Once a month he had a free weekend. He could take his time and pretend he was a normal man, living a normal life. Just for two days he would play this innocent lie on himself to save the precious memories, to remember that life could be simple.

Then he would go on for the next month...and the next...and the next.

It was getting closer to midnight. Guards at the gate had taken shelter in the warm watchtower. Casey placed his card in front of the reader and walked through the wicket, turning up the collar of his jacket. It didn't help. Water trickled down his neck and lashed his face. He instinctively lowered his head and hunched his shoulders as he made an effort to force his way through the wall of rain.

Once Casey had lived a normal life. He'd had a boring, loving family, high grades, and good friends; a happy, carefree time that was past.


Before he met "them". Before they turned his world upside down. Before they opened his eyes to things he had never wanted to see. Before his own heart and mind betrayed him.

He peeked at his watch. The bus should be there in four long, wet minutes.

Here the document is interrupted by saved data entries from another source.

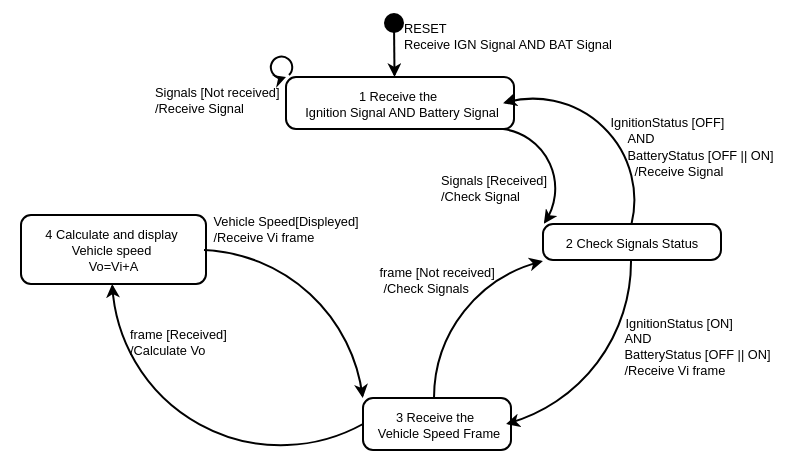
<!DOCTYPE html>
<html lang="en">
<head>
<meta charset="utf-8">
<title>Vehicle speed state diagram</title>
<style>
  :root { --ink: #000; --paper: #fff; }
  * { box-sizing: border-box; }
  html, body { margin: 0; background: var(--paper); overflow: hidden; }
  .diagram {
    position: relative; width: 804px; height: 464px; overflow: hidden;
    background: var(--paper); color: var(--ink);
    font: 12.8px/16px "Liberation Sans", Arial, sans-serif; white-space: nowrap;
  }
  .state {
    position: absolute; display: flex; flex-direction: column;
    align-items: center; justify-content: center; padding-top: 3px;
    border: 2px solid var(--ink); border-radius: 11px; background: var(--paper);
  }
  .state span { position: relative; }
  .receive-signals { left: 285px; top: 76px; width: 230px; height: 54px; }
  .check-status { left: 542px; top: 223px; width: 180px; height: 38px; }
  .receive-frame { left: 362px; top: 397px; width: 150px; height: 54px; }
  .display-speed { left: 20px; top: 214px; width: 187px; height: 71px; }
  .shift-left { left: -2px; }
  .shift-right { left: 2px; }
  .transitions { position: absolute; left: 0; top: 0; }
  .transitions .edge { fill: none; stroke: var(--ink); stroke-width: 2; marker-end: url(#arrow); }
  .transitions .head, .transitions .start { fill: var(--ink); }
  .label { position: absolute; display: flex; flex-direction: column; }
  .indent-s { padding-left: 4px; }
  .indent-m { padding-left: 17px; }
  .indent-l { padding-left: 24px; }
  .on-reset { left: 404px; top: 20.5px; }
  .on-waiting { left: 155px; top: 84.5px; }
  .on-signals { left: 441px; top: 172.5px; }
  .on-ignition-off { left: 610.5px; top: 115px; line-height: 16.3px; }
  .on-ignition-on { left: 625.5px; top: 316px; }
  .on-battery { left: 624.5px; top: 330.5px; }
  .on-displayed { left: 213.5px; top: 214px; line-height: 16.4px; }
  .on-no-frame { left: 379.5px; top: 264.5px; }
  .on-frame { left: 130px; top: 326.5px; }
</style>
</head>
<body>
<main class="diagram">
  <section class="state receive-signals">
    <span class="shift-left">1 Receive the</span>
    <span class="shift-right">Ignition Signal AND Battery Signal</span>
  </section>
  <section class="state check-status"><span>2 Check Signals Status</span></section>
  <section class="state receive-frame">
    <span class="shift-left">3 Receive the</span>
    <span class="shift-right">Vehicle Speed Frame</span>
  </section>
  <section class="state display-speed">
    <span class="shift-left">4 Calculate and display</span>
    <span class="shift-left">Vehicle speed</span>
    <span>Vo=Vi+A</span>
  </section>

  <svg class="transitions" width="804" height="464" viewBox="0 0 804 464" aria-hidden="true">
    <defs>
      <marker id="arrow" markerUnits="userSpaceOnUse" markerWidth="14" markerHeight="14" refX="12" refY="7" orient="auto">
        <path class="head" d="M0 0 14 7 0 14 4 7Z"/>
      </marker>
    </defs>
    <circle class="start" cx="394" cy="23" r="10"/>
    <path class="edge" d="M394 23 394.5 75"/>
    <path d="M289 75A10.7 10.7 0 1 0 277 77" fill="none" stroke="#000" stroke-width="2"/>
    <path class="head" d="M286 77 272 75 278 79 276 88Z"/>
    <path class="edge" d="M503 129A60 60 0 0 1 545 222"/>
    <path class="edge" d="M631.5 224A101.4 101.4 0 0 0 505 102.6"/>
    <path class="edge" d="M631 260A168 168 0 0 1 508 423.5"/>
    <path class="edge" d="M434 398A140.6 140.6 0 0 1 541 261.6"/>
    <path class="edge" d="M363 424A169 169 0 0 1 112.3 286"/>
    <path class="edge" d="M204 250A167 167 0 0 1 362.5 396"/>
  </svg>

  <p class="label on-reset" style="margin:0"><span>RESET</span><span>Receive IGN Signal AND BAT Signal</span></p>
  <p class="label on-waiting" style="margin:0"><span>Signals [Not received]</span><span>/Receive Signal</span></p>
  <p class="label on-signals" style="margin:0"><span>Signals [Received]</span><span>/Check Signal</span></p>
  <p class="label on-ignition-off" style="margin:0">
    <span>IgnitionStatus [OFF]</span>
    <span class="indent-m">AND</span>
    <span class="indent-m">BatteryStatus [OFF || ON]</span>
    <span class="indent-l">/Receive Signal</span>
  </p>
  <p class="label on-ignition-on" style="margin:0"><span>IgnitionStatus [ON]</span></p>
  <p class="label on-battery" style="margin:0"><span>AND</span><span>BatteryStatus [OFF || ON]</span><span>/Receive Vi frame</span></p>
  <p class="label on-displayed" style="margin:0"><span>Vehicle Speed[Displeyed]</span><span>/Receive Vi frame</span></p>
  <p class="label on-no-frame" style="margin:0"><span>frame [Not received]</span><span class="indent-s">/Check Signals</span></p>
  <p class="label on-frame" style="margin:0"><span>frame [Received]</span><span>/Calculate Vo</span></p>
</main>
</body>
</html>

If only he had known... If only he could have chosen once again. If only he could choose at all! He used to torment himself with that bitter and painful awareness—that some doors, once opened, cannot be closed. But one day he had stopped, tired of pointless "what-if"s. Life hurt. His heart hurt. But people can adjust and, resignedly, so did he.

The bus came up beside him with a loud skidding sound. The door opened with a quiet hiss and Casey was swallowed up by the warmth of its interior. There were three people inside. Tired, indifferent eyes looked him over swiftly, only to focus once again on the darkness outside the window.

He still had a family. He still had his friends. But it was no longer his life and that peaceful existence he'd left behind seemed so artificial now. The truth lay somewhere else and Casey already knew he had been floating on the surface of a waste heap before. He knew it only too well, as wallowing deep in this huge garbage can had become his routine. Only once a month was he able to take a fresh breath of life that wasn't dangerous, rotten, and sick. Two short days at home. Or rather, a place that used to be his home years ago and now was just a sweet illusion of a different reality, the reality he couldn't go back to any more.

Casey sat down with a sigh.

Love uplifts, they say...fucking poets!, he thought with contempt, and he resolved to close his eyes.

He was going home.


Honestly, I think that the story gets its real pace somewhere around chapter 5 (Tough Beginnings). If you think you're tired at the beginning, I just give you a hint ;) And if you don't feel like reading the story, please, leave a review to tell me why. Is it boring? Is it not 'your style'? Should I change something?